Also, though Cramer did not know exactly what the plans were, he believed that Thiel was here on a secret mission for the German Reich with the object of injuring this nation. Lastly, he made all of these statements in open court.
In the end, Douglas claimed that acts, though innocent by nature, may serve a treasonous plan.
In a recent law review article, Paul T. Crane investigated the background to the Cramer case and if the opinion kills a treason charge.
On October 11, 2006, the federal government indicted Adam Gadahn, also known “Azzam the American,” on charges of treason. The indictment alleged that Gadahn, an American citizen, “knowingly adhered to an enemy of the United States, namely, al-Qaeda, and gave al-Qaeda aid and comfort, within the United States and elsewhere, with intent to betray the United States.” The evidence included several videotapes produced by al_Qaeda where he issued his support. However, Gadahn was not in United States custody at the time. But as Crane notes, the indictment marked the first time in over fifty years that the U.S. charged someone with treason. Not just Twitter treason either.
But in the end, no trial occurred as a drone strike killed Gadahn in 2015.
Crane’s Analysis of Douglas’s Dissent in Cramer
The law review article by Paul T. Crane paints an amazing portrait of how the Supreme Court debated and wrote up the opinions of this case that most people have never heard of. It goes into all of the politics and rationales. But at the end of the day, this blog centers on the writings of Justice Douglas. And I’ll be blunt – this opinion strikes me as a little odd. Douglas generally stands for the fact that people should have freedom to say and associate as they please. He stood up for many different minority groups, including Communists. Douglas spent a lot of time thinking about the case of the Rosenbergs. So how did he find the actions of this German man who seemed to stumble into a treasonous plot?
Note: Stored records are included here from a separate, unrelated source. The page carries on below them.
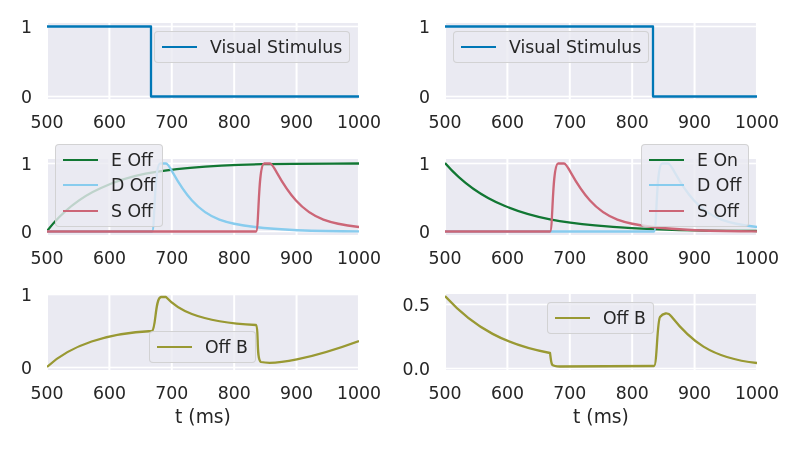
<!DOCTYPE html>
<html lang="en">
<head>
<meta charset="utf-8">
<title>Visual stimulus responses</title>
<style>
:root {
  --page: #ffffff;
  --plot: #eaeaf2;
  --grid: #ffffff;
  --ink: #262626;
  --legend: rgba(234, 234, 242, .8);
  --legend-border: rgba(204, 204, 204, .8);
  --stimulus: #0077b6;
  --excite: #117733;
  --delay: #88ccee;
  --suppress: #cc6677;
  --output: #999933;
}
* { box-sizing: border-box; margin: 0; padding: 0; }
html, body { width: 800px; height: 450px; overflow: hidden; }
body { background: var(--page); color: var(--ink); font: 17.3px/20px "DejaVu Sans", sans-serif; }
.charts {
  width: 800px; height: 450px; padding: 23px 0 0 47px;
  display: grid; grid-template-columns: 312px 312px; column-gap: 86px;
  grid-template-rows: 136px 135px 1fr;
}
.panel { position: relative; }
.plot {
  display: block; width: 312px; height: 76px; overflow: hidden;
  background: linear-gradient(90deg, var(--grid) .8px, transparent .8px 61.6px, var(--grid) 61.6px) 0 0 / 62.4px 100% var(--plot);
}
.plot path, .plot use { fill: none; stroke-width: 2.3; stroke-linejoin: round; }
.plot .gridline { stroke: var(--grid); stroke-width: 1.6; }
.defs { position: absolute; width: 0; height: 0; }
.stimulus { stroke: var(--stimulus); color: var(--stimulus); }
.excite { stroke: var(--excite); color: var(--excite); }
.delay { stroke: var(--delay); color: var(--delay); }
.suppress { stroke: var(--suppress); color: var(--suppress); }
.output { stroke: var(--output); color: var(--output); }
.x-ticks { display: flex; justify-content: space-between; list-style: none; margin-top: 13px; }
.x-ticks li { width: 0; display: flex; justify-content: center; }
.y-tick { position: absolute; right: 327px; top: var(--y); transform: translateY(-50%); }
.axis-title { margin-top: 4px; text-align: center; font-size: 18.7px; }
.legend {
  position: absolute; left: var(--x); top: var(--y); padding: 2px 7px; list-style: none;
  background: var(--legend); border: 1.5px solid var(--legend-border); border-radius: 4px;
  white-space: nowrap;
}
.legend li { display: flex; align-items: center; gap: 13px; height: 25.5px; }
.legend i { width: 35px; height: 2.3px; background: currentColor; }
</style>
</head>
<body>
<svg class="defs" aria-hidden="true">
  <defs>
    <path id="pulse" d="M-520 0H0C3 0 2-66 8-68H14C18-68 23-50 40-31S75-8 103-4.5S180 0 220 0"/>
  </defs>
</svg>
<main class="charts">
  <section class="panel">
    <svg class="plot" viewBox="47 23 312 76" role="img" aria-label="Visual stimulus ending near 667 ms">
      <path class="gridline" d="M47 26.5H359M47 96.5H359"/>
      <path class="stimulus" d="M47 26.5H151V96.5H359"/>
    </svg>
    <span class="y-tick" style="--y:4px">1</span>
    <span class="y-tick" style="--y:74px">0</span>
    <ul class="legend" style="--x:107px;--y:8px">
      <li><i class="stimulus"></i>Visual Stimulus</li>
    </ul>
    <ul class="x-ticks"><li>500</li><li>600</li><li>700</li><li>800</li><li>900</li><li>1000</li></ul>
  </section>

  <section class="panel">
    <svg class="plot" viewBox="445 23 312 76" role="img" aria-label="Visual stimulus ending near 833 ms">
      <path class="gridline" d="M445 26.5H757M445 96.5H757"/>
      <path class="stimulus" d="M445 26.5H653V96.5H757"/>
    </svg>
    <span class="y-tick" style="--y:4px">1</span>
    <span class="y-tick" style="--y:74px">0</span>
    <ul class="legend" style="--x:8px;--y:8px">
      <li><i class="stimulus"></i>Visual Stimulus</li>
    </ul>
    <ul class="x-ticks"><li>500</li><li>600</li><li>700</li><li>800</li><li>900</li><li>1000</li></ul>
  </section>

  <section class="panel">
    <svg class="plot" viewBox="47 159 312 76" role="img" aria-label="E Off, D Off and S Off over time">
      <path class="gridline" d="M47 163.5H359M47 231.5H359"/>
      <path class="excite" d="M47 231C65 208 83 196 101 188C131 174 160 170.5 190 167.8C246 163 300 163.7 359 163.5"/>
      <use class="delay" href="#pulse" x="152" y="231.5"/>
      <use class="suppress" href="#pulse" x="256" y="231.5"/>
    </svg>
    <span class="y-tick" style="--y:5px">1</span>
    <span class="y-tick" style="--y:73px">0</span>
    <ul class="legend" style="--x:8px;--y:-15px">
      <li><i class="excite"></i>E Off</li>
      <li><i class="delay"></i>D Off</li>
      <li><i class="suppress"></i>S Off</li>
    </ul>
    <ul class="x-ticks"><li>500</li><li>600</li><li>700</li><li>800</li><li>900</li><li>1000</li></ul>
  </section>

  <section class="panel">
    <svg class="plot" viewBox="445 159 312 76" role="img" aria-label="E On, D Off and S Off over time">
      <path class="gridline" d="M445 163.5H757M445 231.5H757"/>
      <path class="excite" d="M445 163C465 186 485 198 505 206C535 218.5 565 222.6 595 225.4C649 230.4 700 230.6 757 231"/>
      <use class="delay" href="#pulse" x="654" y="231.5"/>
      <use class="suppress" href="#pulse" x="550" y="231.5"/>
    </svg>
    <span class="y-tick" style="--y:5px">1</span>
    <span class="y-tick" style="--y:73px">0</span>
    <ul class="legend" style="--x:196px;--y:-15px">
      <li><i class="excite"></i>E On</li>
      <li><i class="delay"></i>D Off</li>
      <li><i class="suppress"></i>S Off</li>
    </ul>
    <ul class="x-ticks"><li>500</li><li>600</li><li>700</li><li>800</li><li>900</li><li>1000</li></ul>
  </section>

  <section class="panel">
    <svg class="plot" viewBox="47 294 312 76" role="img" aria-label="Off B over time, stimulus ending near 667 ms">
      <path class="gridline" d="M47 294.5H359M47 367.5H359"/>
      <path class="output" d="M47 367C70 345 108 333 152 331C156 329 155 298 161 297H166C176 308 195 322 256 325C259 327 256 360 261 362C275 365 310 359 359 341"/>
    </svg>
    <span class="y-tick" style="--y:1px">1</span>
    <span class="y-tick" style="--y:74px">0</span>
    <ul class="legend" style="--x:102px;--y:37px">
      <li><i class="output"></i>Off B</li>
    </ul>
    <ul class="x-ticks"><li>500</li><li>600</li><li>700</li><li>800</li><li>900</li><li>1000</li></ul>
    <p class="axis-title">t (ms)</p>
  </section>

  <section class="panel">
    <svg class="plot" viewBox="445 294 312 76" role="img" aria-label="Off B over time, stimulus ending near 833 ms">
      <path class="gridline" d="M445 304.5H757M445 368.5H757"/>
      <path class="output" d="M445 296C475 329 507 345 550 353C552 366 550 366 560 366.5L654 366C657 366 657 322 660 317C663 313 668 312 671 316C690 340 710 358 757 363"/>
    </svg>
    <span class="y-tick" style="--y:11px">0.5</span>
    <span class="y-tick" style="--y:75px">0.0</span>
    <ul class="legend" style="--x:102px;--y:8px">
      <li><i class="output"></i>Off B</li>
    </ul>
    <ul class="x-ticks"><li>500</li><li>600</li><li>700</li><li>800</li><li>900</li><li>1000</li></ul>
    <p class="axis-title">t (ms)</p>
  </section>
</main>
</body>
</html>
Crane writes that in a previous decision (Dennis v. United States), the Court affirmed the conviction of eleven Communist Party leaders were convicted of advocating the violent overthrow of the US government and for the violation of several points of the Smith Act. The Smith Act prohibited individuals from advocating the overthrow of the government by force. Justice Douglas dissented because he was troubled by the lack of an overt act requirement in the Smith Act. Douglas compared the Smith Act to treason and pointed out that treason required overt acts and an evolution of a plot. In other words, it needed more than intent – it needed that act. With Cramer, he just wanted that clarity.